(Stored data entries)
+ + + + +

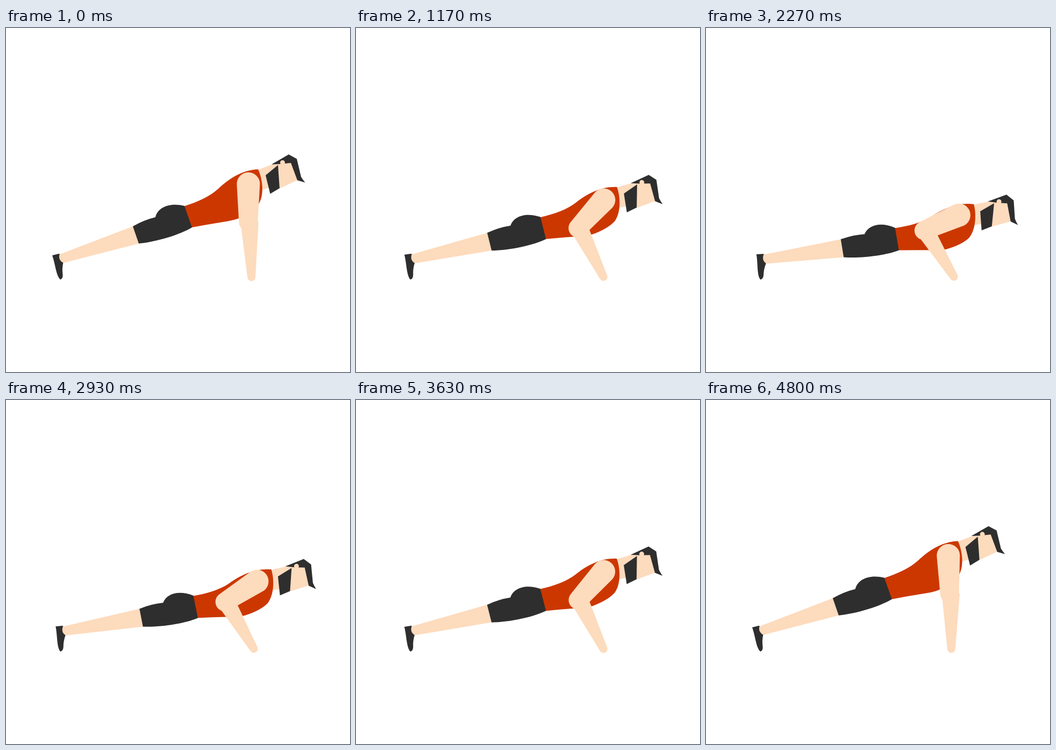
Recreate the animation shown at these times as an HTML page with a canvas. Size 640 by 640 pixels, loop 4830 ms.

```html
<!DOCTYPE html>
<html lang="en">
<head>
<meta charset="utf-8">
<title>Push-up</title>
<style>
html, body { margin: 0; width: 100%; height: 100%; overflow: hidden; background: #fff; }
canvas { display: block; }
</style>
</head>
<body>
<canvas id="stage" width="640" height="640"></canvas>
<script>
const ctx = document.getElementById('stage').getContext('2d');
const LOOP = 4830, LOWEST = 2390, SPEED = 0.00426; // ms, ms, degrees per ms
const SKIN = '#fddbbd', RED = '#cc3700', DARK = '#2e2e2e';
const TOE = { x: 101, y: 468 }, SHOULDER = { x: 450, y: 283.5 }, WRIST = { x: 457.6, y: 454.5 };
const UPPER = 77.55, FORE = 93.67;

// Body in its raised pose, back to front
const body = [
  [DARK, 'M86,423 L98,420 Q101,420 100,424 L106.5,436 Q104,448 105.5,458 Q106.5,466 101,468 C93,460 92,440 86,423Z'],
  [SKIN, 'M100,421 L238,368.2 L249,400.5 L107,437 Q98,433 99,423Z'],
  [SKIN, 'M466,265 L497,253 L531,251 L542,283 L508,299 L490,297 L473,302Z'],
  [RED, 'M330,332 C356,324 380,313 395,299 C415,280 440,264 469,263 C477,280 481,308 471,326 Q460,341 433,354 Q424,358 400,361.5 Q372,366 344,371.3Z'],
  [DARK, 'M236,369 Q257,357 278,352 C282,334 304,324 332,331 L346,371 C325,384 280,398 247,401Z'],
  [DARK, 'M494,253.7 L526,235.3 L541,243.5 L549,277 Q552,282 556.5,287.5 L542,283.3 L530,251 L511,253Z'],
  [DARK, 'M506,255 L483,274 L491.5,308.5 L509,298Z'],
  [SKIN, 'M510,250.5 a4.5,4.5 0 1 1 9,0 a4.5,4.5 0 1 1 -9,0Z']
].map(([color, d]) => [color, new Path2D(d)]);

function drawBody(angle) {
  ctx.save();
  ctx.translate(TOE.x, TOE.y);
  ctx.rotate(angle);
  ctx.translate(-TOE.x, -TOE.y);
  for (const [color, path] of body) {
    ctx.fillStyle = color;
    ctx.fill(path);
  }
  ctx.restore();
}

// Draws a limb whose bone runs along +x from the joint
function drawLimb(joint, angle, trace) {
  ctx.save();
  ctx.translate(joint.x, joint.y);
  ctx.rotate(angle);
  ctx.beginPath();
  trace();
  ctx.fill();
  ctx.restore();
}

// Two-bone arm: the shoulder rides on the body, the wrist stays planted
function drawArm(bodyAngle) {
  const dx = SHOULDER.x - TOE.x, dy = SHOULDER.y - TOE.y;
  const cos = Math.cos(bodyAngle), sin = Math.sin(bodyAngle);
  const shoulder = { x: TOE.x + dx * cos - dy * sin, y: TOE.y + dx * sin + dy * cos };
  const reachX = WRIST.x - shoulder.x, reachY = WRIST.y - shoulder.y;
  const reach = Math.min(Math.hypot(reachX, reachY), UPPER + FORE);
  const bend = Math.acos(Math.min(1, (UPPER ** 2 + reach ** 2 - FORE ** 2) / (2 * UPPER * reach)));
  const upperAngle = Math.atan2(reachY, reachX) + bend;
  const elbow = {
    x: shoulder.x + UPPER * Math.cos(upperAngle),
    y: shoulder.y + UPPER * Math.sin(upperAngle)
  };
  const foreAngle = Math.atan2(WRIST.y - elbow.y, WRIST.x - elbow.x);
  const quarter = Math.PI / 2;

  ctx.fillStyle = SKIN;
  drawLimb(elbow, foreAngle, () => {
    ctx.moveTo(0, 14.5);
    ctx.lineTo(0, -19);
    ctx.arc(102.5, 1.6, 7.5, -quarter, quarter);
  });
  drawLimb(shoulder, upperAngle, () => {
    ctx.arc(6.5, -0.8, 21.5, quarter, 3 * quarter);
    ctx.arc(UPPER, 0, 17.5, -quarter, quarter);
  });
}

function draw(now) {
  const time = now % LOOP;
  const degrees = SPEED * (LOWEST - Math.abs(time - LOWEST));
  const angle = degrees * Math.PI / 180;
  ctx.clearRect(0, 0, 640, 640);
  drawBody(angle);
  drawArm(angle);
  requestAnimationFrame(draw);
}

const start = performance.now();
draw(0);
function tick() {}
</script>
</body>
</html>
```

+ + + + +

- [Your objective] Exact copies of all the entries, without any pictures, are what the answer must contain.

- [Written solution]
Recreate the animation shown at these times as an HTML page with a canvas. Size 640 by 640 pixels, loop 4830 ms.

```html
<!DOCTYPE html>
<html lang="en">
<head>
<meta charset="utf-8">
<title>Push-up</title>
<style>
html, body { margin: 0; width: 100%; height: 100%; overflow: hidden; background: #fff; }
canvas { display: block; }
</style>
</head>
<body>
<canvas id="stage" width="640" height="640"></canvas>
<script>
const ctx = document.getElementById('stage').getContext('2d');
const LOOP = 4830, LOWEST = 2390, SPEED = 0.00426; // ms, ms, degrees per ms
const SKIN = '#fddbbd', RED = '#cc3700', DARK = '#2e2e2e';
const TOE = { x: 101, y: 468 }, SHOULDER = { x: 450, y: 283.5 }, WRIST = { x: 457.6, y: 454.5 };
const UPPER = 77.55, FORE = 93.67;

// Body in its raised pose, back to front
const body = [
  [DARK, 'M86,423 L98,420 Q101,420 100,424 L106.5,436 Q104,448 105.5,458 Q106.5,466 101,468 C93,460 92,440 86,423Z'],
  [SKIN, 'M100,421 L238,368.2 L249,400.5 L107,437 Q98,433 99,423Z'],
  [SKIN, 'M466,265 L497,253 L531,251 L542,283 L508,299 L490,297 L473,302Z'],
  [RED, 'M330,332 C356,324 380,313 395,299 C415,280 440,264 469,263 C477,280 481,308 471,326 Q460,341 433,354 Q424,358 400,361.5 Q372,366 344,371.3Z'],
  [DARK, 'M236,369 Q257,357 278,352 C282,334 304,324 332,331 L346,371 C325,384 280,398 247,401Z'],
  [DARK, 'M494,253.7 L526,235.3 L541,243.5 L549,277 Q552,282 556.5,287.5 L542,283.3 L530,251 L511,253Z'],
  [DARK, 'M506,255 L483,274 L491.5,308.5 L509,298Z'],
  [SKIN, 'M510,250.5 a4.5,4.5 0 1 1 9,0 a4.5,4.5 0 1 1 -9,0Z']
].map(([color, d]) => [color, new Path2D(d)]);

function drawBody(angle) {
  ctx.save();
  ctx.translate(TOE.x, TOE.y);
  ctx.rotate(angle);
  ctx.translate(-TOE.x, -TOE.y);
  for (const [color, path] of body) {
    ctx.fillStyle = color;
    ctx.fill(path);
  }
  ctx.restore();
}

// Draws a limb whose bone runs along +x from the joint
function drawLimb(joint, angle, trace) {
  ctx.save();
  ctx.translate(joint.x, joint.y);
  ctx.rotate(angle);
  ctx.beginPath();
  trace();
  ctx.fill();
  ctx.restore();
}

// Two-bone arm: the shoulder rides on the body, the wrist stays planted
function drawArm(bodyAngle) {
  const dx = SHOULDER.x - TOE.x, dy = SHOULDER.y - TOE.y;
  const cos = Math.cos(bodyAngle), sin = Math.sin(bodyAngle);
  const shoulder = { x: TOE.x + dx * cos - dy * sin, y: TOE.y + dx * sin + dy * cos };
  const reachX = WRIST.x - shoulder.x, reachY = WRIST.y - shoulder.y;
  const reach = Math.min(Math.hypot(reachX, reachY), UPPER + FORE);
  const bend = Math.acos(Math.min(1, (UPPER ** 2 + reach ** 2 - FORE ** 2) / (2 * UPPER * reach)));
  const upperAngle = Math.atan2(reachY, reachX) + bend;
  const elbow = {
    x: shoulder.x + UPPER * Math.cos(upperAngle),
    y: shoulder.y + UPPER * Math.sin(upperAngle)
  };
  const foreAngle = Math.atan2(WRIST.y - elbow.y, WRIST.x - elbow.x);
  const quarter = Math.PI / 2;

  ctx.fillStyle = SKIN;
  drawLimb(elbow, foreAngle, () => {
    ctx.moveTo(0, 14.5);
    ctx.lineTo(0, -19);
    ctx.arc(102.5, 1.6, 7.5, -quarter, quarter);
  });
  drawLimb(shoulder, upperAngle, () => {
    ctx.arc(6.5, -0.8, 21.5, quarter, 3 * quarter);
    ctx.arc(UPPER, 0, 17.5, -quarter, quarter);
  });
}

function draw(now) {
  const time = now % LOOP;
  const degrees = SPEED * (LOWEST - Math.abs(time - LOWEST));
  const angle = degrees * Math.PI / 180;
  ctx.clearRect(0, 0, 640, 640);
  drawBody(angle);
  drawArm(angle);
  requestAnimationFrame(draw);
}

const start = performance.now();
draw(0);
function tick() {}
</script>
</body>
</html>
```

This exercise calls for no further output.